Mayor Richard M. Daley today rang a traditional school bell to mark the start of the 2005-2006 school year and the beginning of the second decade of Chicago’s nationally acclaimed school reform program.
“Today, as we begin the school year, we are more determined than ever to build the best school system in urban America by staying focused on learning in the classroom,” Daley said in remarks at the Tarkington School of Excellence, 3330 W. 71st St.
Tarkington is one of the 40 new and replacement schools built for the Chicago Public Schools over the past decade. It is one of three newly constructed schools opening today in Chicago, along with the Little Village High School campus, 3120 S. Kostner Ave., which will house four small schools, and Aspira Charter at Haugan Middle School Campus, 3729 W. Leland Ave., which will house two separate academies.
Tarkington, which was built to relieve overcrowding on the Southwest Side and will serve up to 1,000 elementary school students, is a teacher-training school that is run by the Academy for Urban School Leadership, which also runs the Chicago Academy on the Northwest Side and the Dodge Renaissance School on the West Side.
These schools recruit and train dedicated and committed people from a variety of fields who have decided to make a mid-career move and become teachers.
“The teacher-training model is just one of many creative recruiting programs that we’re using to bring the best and brightest new teachers to Chicago,” Chicago Board of Education President Michael W. Scott said. “Improving teacher quality is one or our three core strategies, and we’re seeing great results from that focus. We have about 10 applicants for every available teaching position, which allows us to be highly selective and keeps our vacancy rate very low.”
Tarkington is one of a record 22 new schools that will open this year – 12 grade schools and 10 high schools. “This reflects our commitment to create new learning options in neighborhoods across Chicago, and to continue to relieve overcrowding,” Daley said.
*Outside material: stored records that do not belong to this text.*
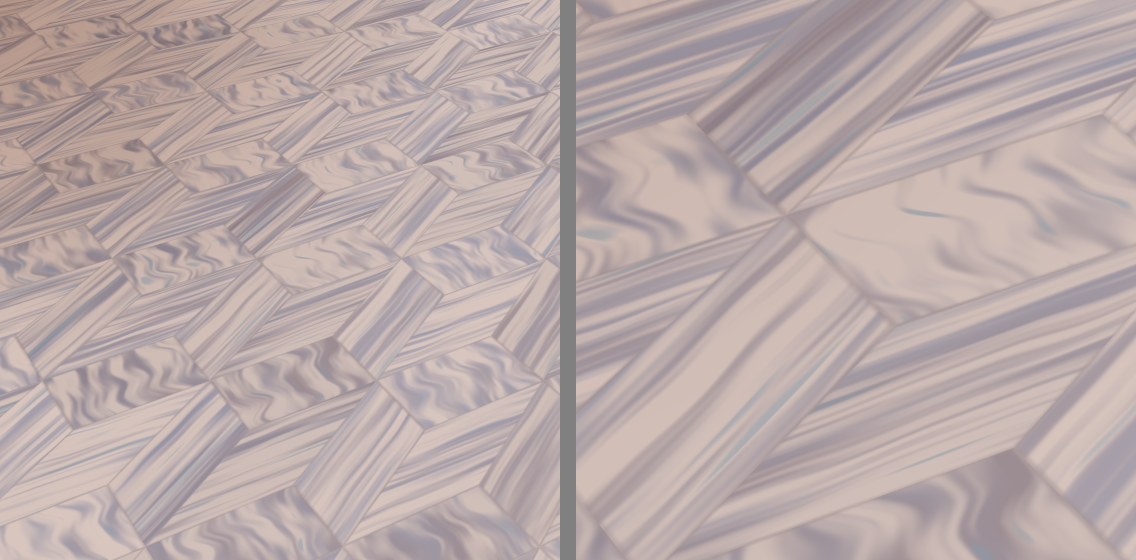
Left, the full canvas; right, a detail of the centre.
Give the GLSL for this texture, as a WebGL 1 fragment shader.

```glsl
precision highp float;
// Wooden parquet of rhombic planks (tumbling blocks) seen in perspective.
// A projective map unrolls the floor onto a hexagonal lattice; each lattice cell
// holds three rhombs whose streaked grain runs along a different edge.

#define HORIZON_RATE 0.0949  // perspective shrink per row of blocks
#define ROW_STEP 0.0914      // height of a row at the far edge
#define COLUMN_STEP 0.1849   // width of a block at the far edge
#define ROW_SHEAR -0.0956    // sideways drift per row
#define FAR_NODE vec2(0.7995, 0.056)
#define SEAM_WIDTH 0.022
#define SEAM_STRENGTH 0.5
#define GRAIN_CONTRAST 1.0
#define PALE_WOOD vec3(0.830, 0.757, 0.728)
#define BLUE_GREY vec3(0.595, 0.580, 0.640)
#define BROWN_GREY vec3(0.590, 0.525, 0.550)
#define SEAM_COLOR vec3(0.635, 0.570, 0.570)

uniform vec2 u_resolution;

float hash(vec2 p) {
  return fract(sin(dot(p, vec2(127.1, 311.7))) * 43758.5453);
}

float noise(vec2 p) {
  vec2 i = floor(p), f = fract(p);
  f = f * f * (3.0 - 2.0 * f);
  return mix(mix(hash(i), hash(i + vec2(1.0, 0.0)), f.x),
             mix(hash(i + vec2(0.0, 1.0)), hash(i + vec2(1.0, 1.0)), f.x), f.y);
}

// Canvas position (y downwards) to lattice coordinates on the floor.
vec2 unproject(vec2 p) {
  float row = (p.y - FAR_NODE.y) / (ROW_STEP + HORIZON_RATE * p.y);
  float depth = 1.0 - HORIZON_RATE * row;
  return vec2((p.x * depth - FAR_NODE.x - ROW_SHEAR * row) / COLUMN_STEP, row);
}

// Grain colour; plank.x runs across the fibres and plank.y along them.
vec3 wood(vec2 plank, vec2 id, float streaks, float stretch, float wave) {
  float seed = hash(id), tone = hash(id + 17.3), hue = hash(id + 41.9);
  vec2 q = plank + seed * 37.0;
  q.x += (tone - 0.5) * 0.14 * plank.y;
  q.x += wave * (noise(q * vec2(3.0, 4.0)) - 0.5);
  float broad = noise(q * vec2(streaks * 0.5, stretch * 0.7));
  float medium = noise(q * vec2(streaks, stretch) + 9.0);
  float fine = noise(q * vec2(streaks * 2.1, stretch * 1.6) + 23.0);
  float grain = 0.28 * broad + 0.44 * medium + 0.28 * fine;
  float amount = smoothstep(0.34, 0.80, grain + 0.13 * (tone - 0.5));
  float tint = noise(q * vec2(streaks * 0.6, stretch * 0.5) + 51.0);
  vec3 streak = mix(BROWN_GREY, BLUE_GREY, clamp(tint + 0.5 * hue - 0.05, 0.0, 1.0));
  vec3 color = mix(PALE_WOOD, streak, amount * GRAIN_CONTRAST * (0.8 + 0.35 * seed));

  // Rare blue-green fibres.
  float rare = smoothstep(0.83, 0.95, noise(q * vec2(streaks, stretch) + 77.0));
  color = mix(color, vec3(0.52, 0.60, 0.66), 0.5 * rare);
  return color * (0.975 + 0.05 * hue);
}

vec3 parquet(vec2 p) {
  vec2 floorPos = unproject(p);

  // Three edge coordinates; each rhomb is a unit square in two of them.
  vec3 edge = vec3(floorPos.x - floorPos.y,
                   floorPos.x + 2.0 * floorPos.y,
                   2.0 * floorPos.x + floorPos.y);
  vec3 cell = floor(edge);
  vec2 plank;
  float kind, streaks, stretch, wave;
  if (mod(cell.y - cell.x + 0.5, 3.0) < 1.0) {         // short, wavy top
    plank = edge.xy;
    kind = 0.0; streaks = 15.0; stretch = 2.6; wave = 0.16;
  } else if (mod(cell.y + cell.z + 1.5, 3.0) < 1.0) {  // long, shallow side
    plank = edge.yz;
    kind = 1.0; streaks = 19.0; stretch = 1.3; wave = 0.04;
  } else {                                             // steep side
    plank = vec2(edge.z, -edge.x);
    kind = 2.0; streaks = 14.0; stretch = 1.3; wave = 0.04;
  }
  vec2 id = floor(plank) + kind * 53.0;
  vec2 local = fract(plank);
  vec3 color = wood(local, id, streaks, stretch, wave);

  // Soft seams of uneven strength.
  vec2 border = min(local, 1.0 - local);
  float seam = 1.0 - smoothstep(0.0, SEAM_WIDTH, min(border.x, border.y));
  float wear = 0.6 + 0.8 * noise(floorPos * 7.0);
  color = mix(color, SEAM_COLOR, seam * SEAM_STRENGTH * wear);

  // Warm shade in the far left corner, pale haze towards the near right.
  float shade = 1.0 - smoothstep(0.0, 0.75, length(p * vec2(0.8, 1.0)));
  color *= mix(vec3(1.0), vec3(0.87, 0.80, 0.76), shade);
  return mix(color, vec3(0.80, 0.75, 0.76), 0.12 * smoothstep(0.4, 1.5, p.x + p.y));
}

void main() {
  // Average four samples to smooth plank edges and distant grain.
  vec3 color = vec3(0.0);
  for (int i = 0; i < 4; i++) {
    float k = float(i);
    vec2 offset = vec2(mod(k, 2.0), floor(k / 2.0)) * 0.5 - 0.25;
    vec2 p = (gl_FragCoord.xy + offset) / u_resolution;
    color += parquet(vec2(p.x, 1.0 - p.y));
  }
  gl_FragColor = vec4(color / 4.0, 1.0);
}
```
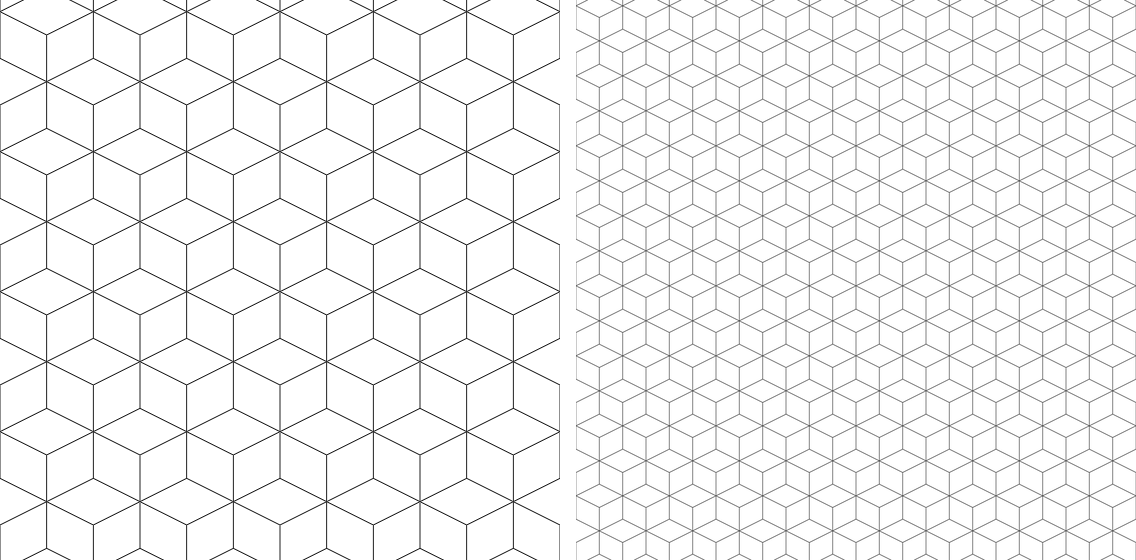
Left, the tile; right, the same tile 2 across and 2 down.
This pattern is drawn by a WebGL 2 fragment shader. Its source:

```glsl
#version 300 es
precision highp float;
// Tumbling-block lattice: thin black outlines of stacked cubes on white.
// Six-armed stars sit on a staggered grid; their arms meet to form the cubes.
// Whole repeats in both directions make the canvas tile seamlessly.

#define REPEATS vec2(6.0, 4.0)       // cells across and down
#define PHASE vec2(0.0, -1.0 / 12.0) // star position in its cell
#define LINE_WIDTH 0.00157           // in canvas widths
#define RISE 0.3333333               // vertical arm, in cell heights
#define SLANT vec2(0.5, 0.1666667)   // slanted arm, in cells
#define INK vec3(0.0)
#define PAPER vec3(1.0)

uniform vec2 u_resolution;
out vec4 fragColor;

// Distance from p to the segment between the origin and tip
float armDistance(vec2 p, vec2 tip) {
    return length(p - tip * clamp(dot(p, tip) / dot(tip, tip), 0.0, 1.0));
}

// Distance to the nearest star of one sublattice, folded into a quadrant
float starDistance(vec2 cell) {
    vec2 p = abs(fract(cell + 0.5) - 0.5) / REPEATS;
    float upright = armDistance(p, vec2(0.0, RISE) / REPEATS);
    float slanted = armDistance(p, SLANT / REPEATS);
    return min(upright, slanted);
}

// Share of a pixel-wide window covered by a line at distance d
float lineCoverage(float d, float pixel) {
    float halfWidth = 0.5 * LINE_WIDTH;
    float near = max(-halfWidth, d - 0.5 * pixel);
    float far = min(halfWidth, d + 0.5 * pixel);
    return clamp((far - near) / pixel, 0.0, 1.0);
}

void main() {
    vec2 uv = gl_FragCoord.xy / u_resolution;
    float pixel = 1.0 / min(u_resolution.x, u_resolution.y);

    // Two sublattices, offset by half a cell
    vec2 cell = uv * REPEATS - PHASE;
    float d = min(starDistance(cell), starDistance(cell + 0.5));

    fragColor = vec4(mix(PAPER, INK, lineCoverage(d, pixel)), 1.0);
}
```
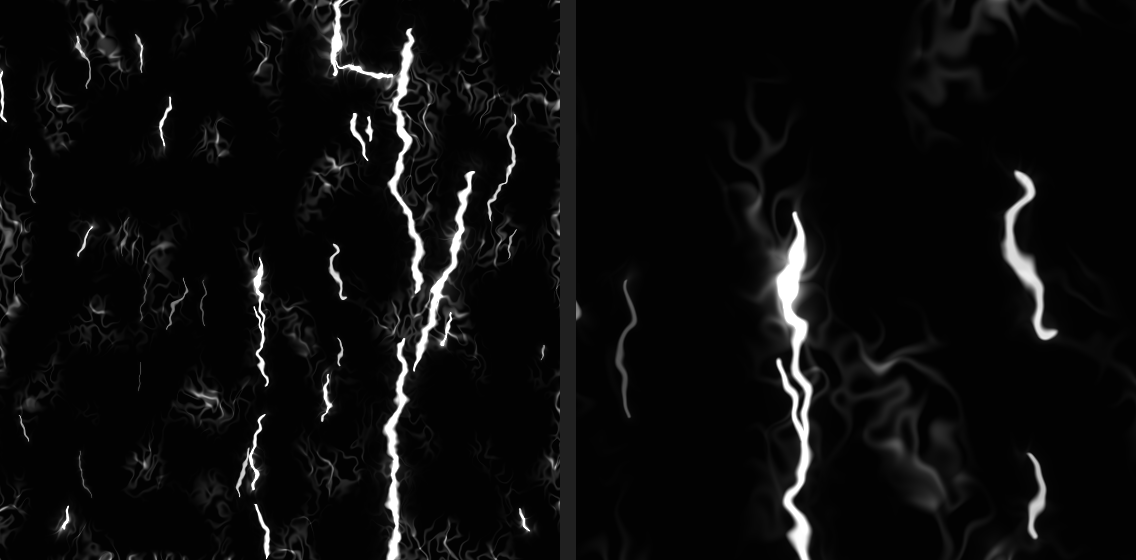
Left, the full canvas; right, a detail of the centre.
This texture is drawn by a three.js fragment shader. Its source:

```glsl
// Bright, ragged cracks running mostly downward over a black ground.
// Long and short cracks are meandering tapered strokes; a warped web of
// noise zero-lines frays their edges and leaves faint wisps in between.

varying vec2 vUv;

const vec3 GROUND = vec3(0.006);
const vec3 LIGHT = vec3(1.0);
const float MAIN_WIDTH = 0.0078;      // half width of the long cracks
const float THIN_WIDTH = 0.0036;      // half width of the side cracks
const int SHORT_CRACKS = 26;
const vec2 WEB_SCALE = vec2(17.0, 11.0);
const vec2 FIBRE_SCALE = vec2(48.0, 32.0);
const vec2 PATCH_SCALE = vec2(11.0, 7.5);
const vec2 BUSY_CENTRE = vec2(0.88, 0.76);
const float WEB_LIGHT = 0.55;
const float FIBRE_LIGHT = 0.16;

vec2 hash2(vec2 p) {
  vec3 q = fract(vec3(p.xyx) * vec3(0.1031, 0.1030, 0.0973));
  q += dot(q, q.yzx + 33.33);
  return fract((q.xx + q.yz) * q.zy);
}

float cornerSlope(vec2 cell, vec2 offset) {
  float angle = 6.2832 * hash2(cell + 57.0).x;
  return dot(vec2(cos(angle), sin(angle)), offset);
}

// Gradient noise, about -0.7 to 0.7
float noise(vec2 p) {
  vec2 i = floor(p), f = fract(p);
  vec2 u = f * f * f * (f * (f * 6.0 - 15.0) + 10.0);
  vec2 e = vec2(1.0, 0.0);
  return mix(mix(cornerSlope(i, f), cornerSlope(i + e, f - e), u.x),
             mix(cornerSlope(i + e.yx, f - e.yx), cornerSlope(i + e.xx, f - e.xx), u.x), u.y);
}

vec2 warp(vec2 p) {
  return vec2(noise(p), noise(p + 31.7));
}

// Thin lines where the noise crosses zero
float web(vec2 p, float width) {
  return 1.0 - smoothstep(0.0, width, abs(noise(p)));
}

// Meandering stroke from a to b, tapered at the ends and frayed by fibres
float crack(vec2 p, vec2 a, vec2 b, float width, float seed, float fibres) {
  float len = distance(a, b);
  vec2 axis = (b - a) / len;
  vec2 rel = p - a;
  float along = dot(rel, axis);
  float side = rel.x * axis.y - rel.y * axis.x;
  float bend = 0.030 * noise(vec2(along * 9.0, seed)) + 0.012 * noise(vec2(along * 32.0, seed + 5.3));
  float past = max(0.0, max(-along, along - len));
  float d = length(vec2(side - bend * smoothstep(0.0, 0.12, len), past));

  float taper = smoothstep(-0.01, 0.04, along) * smoothstep(-0.01, 0.04, len - along);
  float w = width * mix(0.4, 1.0, taper) * (1.0 + 0.7 * noise(vec2(along * 38.0, seed + 9.1)));
  float core = 1.0 - smoothstep(w * 0.35, w * 1.15 + 0.0012, d);
  float fray = 0.25 + 1.8 * smoothstep(0.05, 0.4, noise(vec2(along * 11.0, seed + 2.7)));
  float halo = fibres * fray * exp(-d / (width * 1.5 + 0.001));
  return (core + 0.6 * halo) * smoothstep(0.0, 0.0042, width);
}

float longCracks(vec2 p, float fibres) {
  float v = crack(p, vec2(0.612, 1.06), vec2(0.598, 0.87), MAIN_WIDTH, 1.5, fibres);
  v = max(v, crack(p, vec2(0.722, 0.95), vec2(0.703, 0.75), MAIN_WIDTH, 3.5, fibres));
  v = max(v, crack(p, vec2(0.706, 0.78), vec2(0.748, 0.48), MAIN_WIDTH, 7.4, fibres));
  v = max(v, crack(p, vec2(0.842, 0.69), vec2(0.752, 0.34), MAIN_WIDTH, 12.6, fibres));
  v = max(v, crack(p, vec2(0.728, 0.39), vec2(0.683, -0.06), MAIN_WIDTH, 17.4, fibres));
  v = max(v, crack(p, vec2(0.597, 0.89), vec2(0.702, 0.86), THIN_WIDTH, 21.5, fibres));
  v = max(v, crack(p, vec2(0.465, 0.54), vec2(0.476, 0.31), THIN_WIDTH, 25.4, fibres));
  v = max(v, crack(p, vec2(0.470, 0.26), vec2(0.463, 0.13), THIN_WIDTH, 29.6, fibres));
  return max(v, crack(p, vec2(0.915, 0.80), vec2(0.885, 0.61), THIN_WIDTH * 0.8, 33.5, fibres));
}

float shortCracks(vec2 p, float fibres) {
  float v = 0.0;
  for (int i = 0; i < SHORT_CRACKS; i++) {
    float id = float(i);
    vec2 start = hash2(vec2(id, 3.0));
    vec2 shape = hash2(vec2(id, 11.0));
    vec2 run = vec2(0.05 * (hash2(vec2(id, 19.0)).x - 0.5), -mix(0.025, 0.10, shape.x));
    float width = mix(0.0012, 0.0045, shape.y * shape.y);
    v = max(v, crack(p, start, start + run, width, id * 3.7 + 40.5, fibres));
  }
  return v;
}

void main() {
  vec2 p = vUv;
  vec2 ragged = p + 0.010 * warp(p * 28.0) + 0.005 * warp(p * 75.0);
  vec2 tangled = p + 0.030 * warp(p * 13.0) + 0.012 * warp(p * 45.0);

  // Wisps gather in patches, in the busy corner and along the border
  float coarse = web(tangled * WEB_SCALE, 0.075);
  float fine = web(tangled * FIBRE_SCALE, 0.20);
  float busy = 1.0 - smoothstep(0.03, 0.24, distance(p, BUSY_CENTRE));
  vec2 inset = min(p, 1.0 - p);
  float border = 1.0 - smoothstep(0.0, 0.022, min(inset.x, inset.y));
  float density = noise(p * PATCH_SCALE + 8.3) + 0.16 * busy + 0.22 * border;
  float patches = smoothstep(0.10, 0.50, density);
  float wisps = WEB_LIGHT * coarse * patches * (0.5 + 0.5 * fine);
  wisps += FIBRE_LIGHT * fine * smoothstep(0.0, 0.5, density);

  float fibres = max(coarse, 0.35 + 0.65 * fine);
  float cracks = max(longCracks(ragged, fibres), shortCracks(ragged, fibres));
  float light = clamp(cracks + wisps * (1.0 - 0.5 * cracks), 0.0, 1.0);
  gl_FragColor = vec4(mix(GROUND, LIGHT, light), 1.0);
}
```
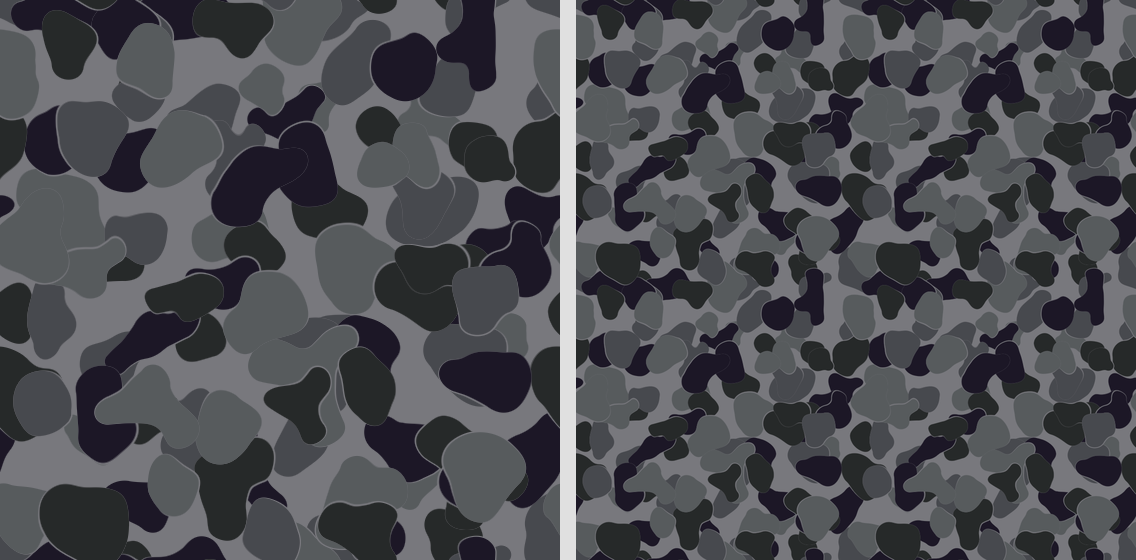
Left, the tile; right, the same tile 2 across and 2 down.
A WebGL 2 fragment shader for this pattern:

```glsl
#version 300 es
precision highp float;
// Draws a seamless camouflage of overlapping lobed blobs in dark greys and ink on mid grey.

uniform vec2 u_resolution;
out vec4 outColor;

// Colours
const vec3 BASE  = vec3(0.47, 0.47, 0.49);
const vec3 OLIVE = vec3(0.15, 0.16, 0.16);
const vec3 SLATE = vec3(0.34, 0.355, 0.365);
const vec3 ASH   = vec3(0.28, 0.285, 0.305);
const vec3 INK   = vec3(0.11, 0.09, 0.15);
const vec3 PALETTE[4] = vec3[4](OLIVE, ASH, INK, SLATE);

// Layout, in units of the canvas unless noted
const int   LAYERS = 4;
const float CELLS = 5.0;            // blobs per side in each layer
const float JITTER = 0.31;          // in cells
const vec2  SIZE = vec2(0.73, 1.2); // smallest and largest blob scale
const vec2  THIN_ARM = vec2(0.075, 0.024); // length, radius
const vec2  FAT_ARM = vec2(0.046, 0.046);
const float FILLET = 0.024;         // rounding where arms meet
const float RIM = 0.003;            // widest part of the pale outline
const float WARP_FREQ = 10.0;       // whole number, so the noise wraps
const float WARP_AMOUNT = 0.022;
const float TAU = 6.28318;

// Three random values in 0..1 from integer coordinates
vec3 hash3(ivec3 key) {
    uvec3 v = uvec3(key) * 1664525u + 1013904223u;
    v.x += v.y * v.z; v.y += v.z * v.x; v.z += v.x * v.y;
    v ^= v >> 16u;
    v.x += v.y * v.z; v.y += v.z * v.x; v.z += v.x * v.y;
    return vec3(v >> 8u) / 16777216.0;
}

vec2 direction(float angle) {
    return vec2(cos(angle), sin(angle));
}

// Gradient noise that repeats after WARP_FREQ lattice steps
float cornerSlope(vec2 corner, vec2 offset, int seed) {
    ivec2 wrapped = ivec2(mod(corner, WARP_FREQ));
    return dot(direction(TAU * hash3(ivec3(wrapped, seed)).x), offset);
}

float gradientNoise(vec2 p, int seed) {
    vec2 i = floor(p), f = p - i;
    vec2 u = f * f * f * (f * (f * 6.0 - 15.0) + 10.0);
    vec2 e = vec2(1.0, 0.0);
    float low  = mix(cornerSlope(i, f, seed), cornerSlope(i + e, f - e, seed), u.x);
    float high = mix(cornerSlope(i + e.yx, f - e.yx, seed),
                     cornerSlope(i + e.xx, f - e.xx, seed), u.x);
    return mix(low, high, u.y);
}

float smoothMin(float a, float b, float k) {
    float h = max(k - abs(a - b), 0.0) / k;
    return min(a, b) - 0.25 * k * h * h;
}

// Capsule from the origin to its tip, with a varying radius
float armDistance(vec2 p, vec2 tip, float rootRadius, float tipRadius) {
    float t = clamp(dot(p, tip) / dot(tip, tip), 0.0, 1.0);
    return length(p - tip * t) - mix(rootRadius, tipRadius, t);
}

// Three arms of random length and width, joined smoothly
float blobDistance(vec2 p, ivec3 id) {
    vec3 shape = hash3(id + ivec3(0, 0, 20));
    float scale = mix(SIZE.x, SIZE.y, shape.x);
    vec2 arm = scale * mix(THIN_ARM, FAT_ARM, shape.y);
    float d = 1.0;
    for (int i = 0; i < 3; i++) {
        vec3 h = hash3(id + ivec3(0, 0, 40 + 10 * i));
        float angle = TAU * (shape.z + float(i) / 3.0 + 0.24 * (h.x - 0.5));
        vec2 tip = direction(angle) * arm.x * mix(0.15, 1.1, h.y);
        float limb = armDistance(p, tip, arm.y, arm.y * mix(0.75, 1.2, h.z));
        d = smoothMin(d, limb, FILLET);
    }
    return d;
}

float coverage(float d, float pixel) {
    return clamp(0.5 - d / pixel, 0.0, 1.0);
}

void main() {
    vec2 uv = gl_FragCoord.xy / u_resolution;
    float pixel = 1.2 / min(u_resolution.x, u_resolution.y);
    vec2 p = uv + WARP_AMOUNT * vec2(gradientNoise(uv * WARP_FREQ, 100),
                                     gradientNoise(uv * WARP_FREQ, 101));
    vec3 color = BASE;

    // Interleaved layers, each a jittered lattice of blobs
    for (int layer = 0; layer < LAYERS; layer++) {
        vec2 shift = 0.5 * vec2(layer & 1, layer >> 1);
        vec2 nearest = round(p * CELLS - shift);
        for (int k = 0; k < 9; k++) {
            vec2 node = nearest + vec2(k % 3 - 1, k / 3 - 1);
            ivec2 cell = ivec2(mod(node, CELLS));
            vec3 place = hash3(ivec3(cell, layer));
            vec2 center = (node + shift + JITTER * (2.0 * place.xy - 1.0)) / CELLS;
            vec2 q = p - center;
            float d = blobDistance(q, ivec3(cell, layer));

            // Pale outline, widest on one side, then the fill
            float side = dot(q / max(length(q), 0.001), direction(TAU * place.z));
            float rim = RIM * smoothstep(-0.5, 1.0, side);
            int tone = (int(4.0 * hash3(ivec3(cell, 90)).x) + layer) % 4;
            color = mix(color, BASE, coverage(d - rim, pixel));
            color = mix(color, PALETTE[tone], coverage(d, pixel));
        }
    }
    outColor = vec4(color, 1.0);
}
```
Tarkington is Chicago’s first “green” school. It was built under guidelines for Leadership in Energy and Environmental Design (LEED) certification as established by the U.S. Green Building Council, and features a green roof that captures rain water and reduces the roof temperature; low-emitting materials to improve indoor air quality; and storm water runoff that feeds into a lagoon to reduce the load on sewers. Ten percent of the building materials are recycled, and 75 percent of construction waste was diverted from landfills.
Since Daley assumed responsibility for the school system in 1995, test scores have risen to all-time highs, there has been financial stability and labor peace, and more than $4 billion has been invested in upgrading existing schools and building new ones.
In his remarks, the Mayor outlined a number of new school programs that will begin this year.
Earlier this month, the school system announced that it is replacing the Iowa Tests of Basic Skills with a new diagnostic reading assessment that will be given three times each year and will allow educators and parents to stay on top of the students’ instructional needs.
The Iowa Tests were administered in the spring, with results not available until several months later. Results of the new diagnostic assessments will be reviewed within weeks after the tests are taken.
The schools will add another 275 teachers who were trained through alternate education programs. They come from a variety of backgrounds and switched to teaching in mid-career.
“This is just one dimension of a much broader effort to improve teacher quality throughout the Chicago Public School system, and we’re doing more today than ever before,” Daley said. He noted that the schools have almost 375 teachers certified by the National Board for Professional Teaching Standar